Start at the line in the entries below that contains "518C662 512 686", stop at the line that contains "796C810 825 850", and output exactly the lines in that span, both ends included.

Stored data:

BEGIN

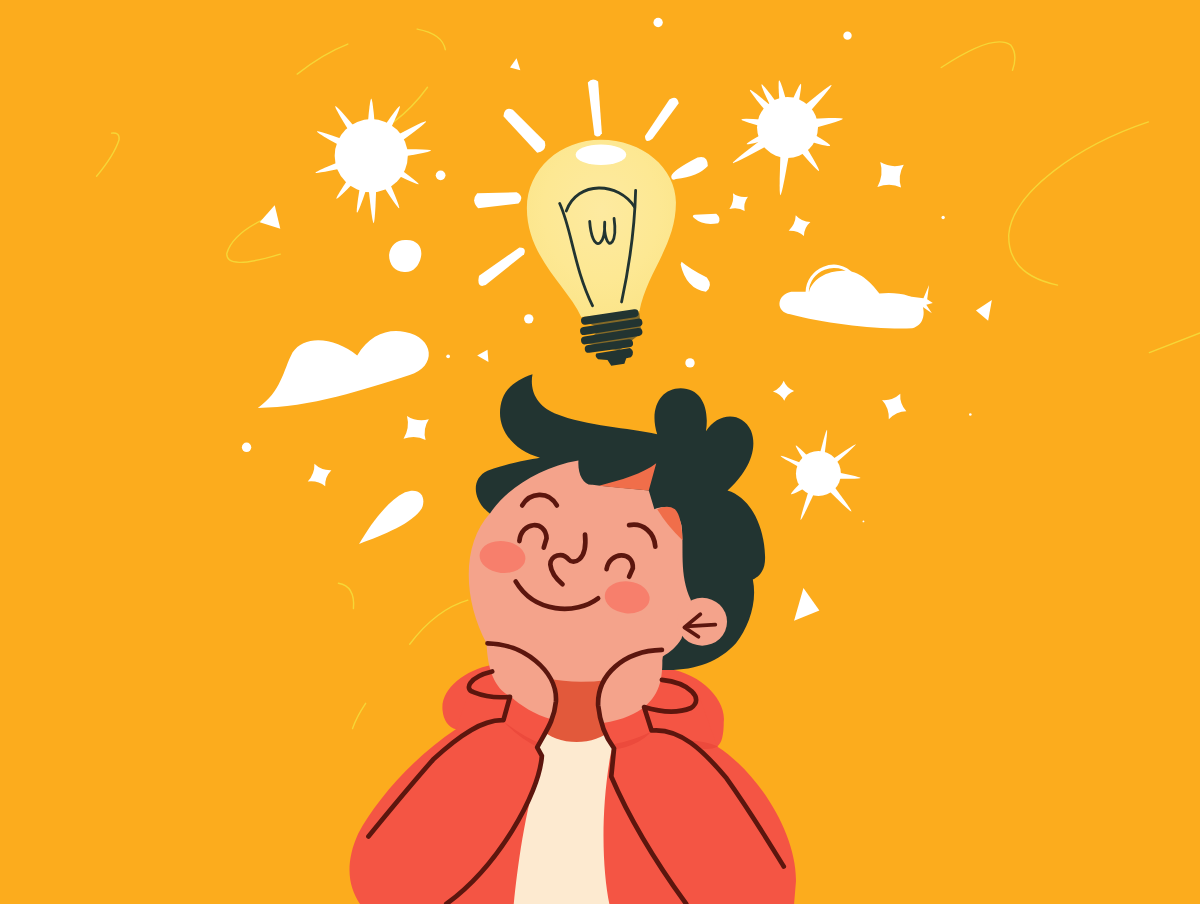
<!DOCTYPE html>
<html lang="en">
<head>
<meta charset="utf-8">
<title>Bright idea</title>
<style>
:root{--sky:#fcac1d;--sky-deep:#f9a81b;--swish:#f6d637;--white:#fff;--ink:#223431;--skin:#f4a38b;--skin-shade:#f06e4a;--neck:#e2593b;--cheek:#f77f6c;--hoodie:#f45544;--hoodie-shade:#ec4a3c;--shirt:#fdead0;--line:#5c160e}
*{box-sizing:border-box}
html,body{margin:0;width:1200px;height:904px;overflow:hidden;background:var(--sky)}
.artboard{width:1200px;height:904px;overflow:hidden}
.artboard svg{display:block;width:1200px;height:904px}
.swishes{fill:none;stroke:var(--swish);stroke-width:1.5;stroke-linecap:round}
.sky-shapes,.glow-rays{fill:var(--white)}
.ink{fill:var(--ink)}
.wire{fill:none;stroke:var(--ink);stroke-width:3;stroke-linecap:round;stroke-linejoin:round}
.thread{fill:none;stroke:var(--ink);stroke-width:8.5;stroke-linecap:round}
.skin{fill:var(--skin)}
.skin-shade{fill:var(--skin-shade)}
.neck{fill:var(--neck)}
.cheek{fill:var(--cheek)}
.hoodie{fill:var(--hoodie)}
.hoodie-shade{fill:var(--hoodie-shade)}
.shirt{fill:var(--shirt)}
.line{fill:none;stroke:var(--line);stroke-width:5;stroke-linecap:round;stroke-linejoin:round}
.line.fine{stroke-width:4}
</style>
</head>
<body>
<main class="artboard">
<svg viewBox="0 0 1280 964" preserveAspectRatio="none" role="img" aria-label="A smiling boy in a red hoodie daydreams under a glowing light bulb, with suns, clouds and stars around it">
<defs>
<path id="ray" d="M-4.5 -25L-2.6 -46Q-1 -61 0 -61Q1 -61 2.6 -46L4.5 -25Z"/>
<path id="spark" d="M-10 -11Q0 -6 11 -10Q6 0 10 10Q0 6 -11 11Q-6 0 -10 -11Z"/>
<radialGradient id="bulb-glow" cx=".5" cy=".4" r=".65"><stop offset="0" stop-color="#fdeaa0"/><stop offset=".6" stop-color="#fde893"/><stop offset="1" stop-color="#fbe488"/></radialGradient>
</defs>

<rect id="background" width="1280" height="964" fill="var(--sky)"/>

<g class="swishes">
<path d="M317 79Q345 57 371 47"/>
<path d="M445 31Q472 36 475 53"/>
<path d="M119 142Q128 141 127 149Q122 165 103 188"/>
<path d="M281 234Q248 250 242 270Q240 289 299 271"/>
<path d="M456 93Q440 115 420 130"/>
<path d="M1004 72Q1060 35 1078 48Q1086 58 1080 75"/>
<path d="M1225 130C1150 155 1080 205 1076 250C1075 280 1095 297 1128 304"/>
<path d="M1226 376L1280 355"/>
<path d="M361 622Q379 625 377 649"/>
<path d="M437 687Q465 650 499 640"/>
<path d="M376 777Q380 765 390 750"/>
</g>

<g class="sky-shapes">
<g id="sun-left" transform="translate(396 166)">
<circle r="39"/>
<use href="#ray"/>
<use href="#ray" transform="rotate(30)"/>
<use href="#ray" transform="rotate(58) scale(1 1.13)"/>
<use href="#ray" transform="rotate(85) scale(1 1.05)"/>
<use href="#ray" transform="rotate(121) scale(1 .97)"/>
<use href="#ray" transform="rotate(152) scale(1 1.04)"/>
<use href="#ray" transform="rotate(178) scale(1 1.18)"/>
<use href="#ray" transform="rotate(194) scale(1 1.03)"/>
<use href="#ray" transform="rotate(219) scale(1 .97)"/>
<use href="#ray" transform="rotate(253) scale(1 1.02)"/>
<use href="#ray" transform="rotate(294) scale(1 1.04)"/>
<use href="#ray" transform="rotate(324) scale(1 1.07)"/>
</g>
<g id="sun-right" transform="translate(840 136)">
<circle r="32.5"/>
<use href="#ray" transform="rotate(350) scale(1 .84)"/>
<use href="#ray" transform="rotate(17) scale(1 .8)"/>
<use href="#ray" transform="rotate(46) scale(1 1.07)"/>
<use href="#ray" transform="rotate(81) scale(1.2 .98)"/>
<use href="#ray" transform="rotate(113) scale(1.2 .81)"/>
<use href="#ray" transform="rotate(144) scale(1 .94)"/>
<use href="#ray" transform="rotate(186) scale(1 1.19)"/>
<use href="#ray" transform="rotate(237) scale(1 1.14)"/>
<use href="#ray" transform="rotate(248) scale(1 .77)"/>
<use href="#ray" transform="rotate(280) scale(1 .82)"/>
<use href="#ray" transform="rotate(315) scale(1 .93)"/>
<use href="#ray" transform="rotate(329) scale(1 .88)"/>
</g>
<g id="sun-small" transform="translate(873 505)">
<circle r="24"/>
<use href="#ray" transform="rotate(11) scale(.6 .78)"/>
<use href="#ray" transform="rotate(52) scale(.6 .83)"/>
<use href="#ray" transform="rotate(96) scale(.8 .74)"/>
<use href="#ray" transform="rotate(139) scale(.8 .88)"/>
<use href="#ray" transform="rotate(201) scale(.7 .87)"/>
<use href="#ray" transform="rotate(233) scale(1 .6)"/>
<use href="#ray" transform="rotate(295) scale(.6 .73)"/>
<use href="#ray" transform="rotate(321) scale(.8 .63)"/>
</g>

<g id="clouds">
<path d="M275 435C300 418 302 395 312 376C325 356 358 360 381 379C394 357 414 350 432 354C464 360 466 391 437 400C390 415 330 435 275 435Z"/>
<path d="M844 311C828 314 827 333 843 335C880 345 940 352 973 350C985 347 987 335 984 326C977 314 955 311 938 313C927 299 915 287 896 289C878 290 866 300 863 311Z"/>
<path d="M861 312C861 287 893 274 909 293" fill="none" stroke="var(--white)" stroke-width="3.5" stroke-linecap="round"/>
<path d="M985 318L991 304L989 319L995 323L988 325L994 334L984 327L972 333L979 324L962 315Z"/>
<path d="M383 580C395 560 412 535 432 525C448 519 455 530 450 542C440 558 410 570 383 580Z"/>
</g>

<path id="pebble" d="M432 256C446 255 451 265 449 274C447 284 440 291 431 290C421 290 415 282 415 272C416 262 423 256 432 256Z"/>
<g id="dots">
<circle cx="702" cy="24" r="5"/><circle cx="904" cy="38" r="4.5"/><circle cx="470" cy="187" r="5.2"/><circle cx="564" cy="340" r="5"/><circle cx="736" cy="387" r="5"/><circle cx="263" cy="477" r="5"/><circle cx="478" cy="380" r="2"/><circle cx="1006" cy="232" r="1.8"/><circle cx="1035" cy="442" r="1.4"/><circle cx="921" cy="556" r="1"/>
</g>
<g id="triangles">
<path d="M551 62L544 72L555 75Z"/><path d="M293 219L277 237L299 244Z"/><path d="M520 373L509 379L521 386Z"/><path d="M1058 320L1041 331L1054 342Z"/><path d="M857 627L874 651L847 662Z"/>
</g>
<g id="stars">
<use href="#spark" transform="translate(950 187) rotate(4) scale(1.2 1.22)"/>
<use href="#spark" transform="translate(788 216) rotate(10) scale(.78)"/>
<use href="#spark" transform="translate(853 241) rotate(22) scale(.82)"/>
<use href="#spark" transform="translate(836 417) rotate(42) scale(.74)"/>
<use href="#spark" transform="translate(954 433) rotate(-22) scale(.98)"/>
<use href="#spark" transform="translate(444 457) rotate(6) scale(1.12)"/>
<use href="#spark" transform="translate(341 507) rotate(18) scale(.92)"/>
</g>
</g>

<g id="light-bulb">
<g class="glow-rays">
<path d="M627 88Q632 82 638 87L642 142Q639 148 634 144Z"/>
<path d="M537 124Q538 113 547 117L581 151Q584 161 573 163Z"/>
<path d="M714 106Q722 101 724 110L696 148Q688 154 688 145Z"/>
<path d="M716 188Q717 182 744 168Q755 165 755 177Q745 188 721 191Q716 193 716 188Z"/>
<path d="M509 206L551 205Q560 210 553 217L510 222Q502 214 509 206Z"/>
<path d="M554 264Q562 264 559 271L518 304Q508 308 511 294Z"/>
<path d="M741 229L764 228Q770 233 766 238Q750 241 741 233Q737 230 741 229Z"/>
<path d="M727 279Q735 286 754 296Q761 305 753 311Q732 308 726 282Z"/>
</g>
<path d="M620 338C605 305 562 274 562 222C562 180 598 149 641 149C685 149 721 179 721 216C721 262 690 290 682 332Z" fill="url(#bulb-glow)"/>
<ellipse cx="641" cy="165" rx="27" ry="11" fill="var(--white)"/>
<g class="wire">
<path d="M597 217C610 245 612 285 632 326"/>
<path d="M678 203C677 245 672 280 663 322"/>
<path d="M604 225C616 192 660 194 677 221"/>
<path d="M629 236C630 250 634 263 640 259C646 254 645 242 645 237C644 250 648 264 653 258C657 252 656 240 655 233"/>
</g>
<g class="thread">
<path d="M624 342L677 334"/><path d="M623 353L681 344"/><path d="M624 363L681 354"/><path d="M628 372L671 366"/>
</g>
<path class="ink" d="M622 342L682 334L684 355L660 374L626 366L640 350Z" opacity=".55"/>
<path class="ink" d="M636 377L672 371Q678 375 673 381L668 382L666 388L652 390L648 384L638 383Q634 380 636 377Z"/>
</g>

<g id="boy">
<path id="hood" class="hoodie" d="M525 709C495 715 470 735 472 757C473 768 478 775 487 778L560 800L700 800L765 796C770 793 772 783 772 770C775 745 745 715 705 712Z"/>
<path id="hair" class="ink" d="M523 548C505 535 501 511 520 502C545 493 560 491 576 488C545 480 526 453 536 425C541 412 553 404 568 399C565 415 571 432 592 441C627 455 670 456 701 463C692 435 705 414 726 414C748 414 757 435 753 460C765 440 791 438 801 459C810 482 794 507 776 523C802 531 815 563 816 592C817 608 810 615 803 618C808 642 799 668 785 686C765 708 735 717 700 714L600 690L560 580Z"/>
<path class="neck" d="M575 700H655V775C640 797 595 798 580 778Z"/>
<path id="shirt" class="shirt" d="M576 776C593 796 635 796 652 778L660 964L540 964Z"/>
<path id="face" class="skin" d="M523 547C540 522 575 498 617 491C616 505 622 518 632 517L640 518L692 523L698 543C711 538 722 542 727 560C730 585 724 612 737 640L727 681C722 690 714 696 707 700L700 735L648 725Q613 730 583 723L540 735L519 686C494 640 492 580 523 547Z"/>
<path class="skin-shade" d="M639 518C662 512 686 505 700 494L692 523Q665 521 639 518Z"/>
<path class="skin-shade" d="M701 543Q712 538 720 543Q727 550 728 576Q712 561 701 543Z"/>
<g id="ear">
<ellipse class="skin" cx="749" cy="663" rx="26.5" ry="25.5"/>
<path class="line fine" d="M747 655L730 669L745 679M732 668L763 666"/>
</g>
<ellipse class="cheek" cx="536" cy="594" rx="24.5" ry="17" transform="rotate(6 536 594)"/>
<ellipse class="cheek" cx="669" cy="637" rx="24" ry="17" transform="rotate(6 669 637)"/>
<g id="features" class="line">
<path d="M557 539C565 525 585 523 594 539"/>
<path d="M671 560C686 557 698 568 699 583"/>
<path d="M554 577C556 556 582 554 583 574L580 584"/>
<path d="M647 607C650 588 676 587 675 606L671 615"/>
<path d="M624 570C627 599 611 602 607 597C600 588 587 592 587 602C588 612 594 618 600 623"/>
<path d="M550 620C570 654 614 656 638 638"/>
</g>
<g id="left-arm">
<path class="hoodie" d="M487 777C440 808 400 855 382 889C368 920 371 945 384 964L548 964C552 925 560 860 579 806L574 796L590 766L545 742L525 712L500 738Z"/>
<path class="hoodie-shade" d="M537 769Q552 786 574 797L577 793Q557 785 537 769Z"/>
<path class="skin" d="M519 686C555 685 595 715 593 750L588 767C570 762 555 752 545 743C528 735 520 715 519 686Z"/>
<path class="line" d="M520 686C557 686 595 715 593 748C591 769 582 780 573 797L578 806C575 848 530 925 476 964"/>
<path class="line" d="M525 716C500 722 495 735 505 738C520 744 535 744 544 743L537 768C515 767 490 784 462 810C440 835 415 865 393 892"/>
</g>
<g id="right-arm">
<path class="hoodie" d="M765 796C810 825 850 890 849 940L847 964L650 964C643 930 640 870 651 806L653 797L643 769L687 753L710 722L745 740Z"/>
<path class="hoodie-shade" d="M655 799Q680 796 695 780Q675 790 653 794ZM742 797Q756 801 766 796Q752 790 735 790Z"/>
<path class="skin" d="M706 693C665 694 637 720 639 752L643 771C665 768 680 760 687 754C705 740 708 720 706 693Z"/>
<path class="line" d="M706 693C665 694 637 720 638 752C640 771 645 785 655 798L652 828C670 870 700 920 732 964"/>
<path class="line" d="M706 725C735 728 752 745 737 755C720 762 700 758 687 754L695 779C725 776 750 800 775 830C800 865 815 890 836 924"/>
</g>
</g>
</svg>
</main>
</body>
</html>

END

--- Solution below ---
<path class="skin-shade" d="M639 518C662 512 686 505 700 494L692 523Q665 521 639 518Z"/>
<path class="skin-shade" d="M701 543Q712 538 720 543Q727 550 728 576Q712 561 701 543Z"/>
<g id="ear">
<ellipse class="skin" cx="749" cy="663" rx="26.5" ry="25.5"/>
<path class="line fine" d="M747 655L730 669L745 679M732 668L763 666"/>
</g>
<ellipse class="cheek" cx="536" cy="594" rx="24.5" ry="17" transform="rotate(6 536 594)"/>
<ellipse class="cheek" cx="669" cy="637" rx="24" ry="17" transform="rotate(6 669 637)"/>
<g id="features" class="line">
<path d="M557 539C565 525 585 523 594 539"/>
<path d="M671 560C686 557 698 568 699 583"/>
<path d="M554 577C556 556 582 554 583 574L580 584"/>
<path d="M647 607C650 588 676 587 675 606L671 615"/>
<path d="M624 570C627 599 611 602 607 597C600 588 587 592 587 602C588 612 594 618 600 623"/>
<path d="M550 620C570 654 614 656 638 638"/>
</g>
<g id="left-arm">
<path class="hoodie" d="M487 777C440 808 400 855 382 889C368 920 371 945 384 964L548 964C552 925 560 860 579 806L574 796L590 766L545 742L525 712L500 738Z"/>
<path class="hoodie-shade" d="M537 769Q552 786 574 797L577 793Q557 785 537 769Z"/>
<path class="skin" d="M519 686C555 685 595 715 593 750L588 767C570 762 555 752 545 743C528 735 520 715 519 686Z"/>
<path class="line" d="M520 686C557 686 595 715 593 748C591 769 582 780 573 797L578 806C575 848 530 925 476 964"/>
<path class="line" d="M525 716C500 722 495 735 505 738C520 744 535 744 544 743L537 768C515 767 490 784 462 810C440 835 415 865 393 892"/>
</g>
<g id="right-arm">
<path class="hoodie" d="M765 796C810 825 850 890 849 940L847 964L650 964C643 930 640 870 651 806L653 797L643 769L687 753L710 722L745 740Z"/>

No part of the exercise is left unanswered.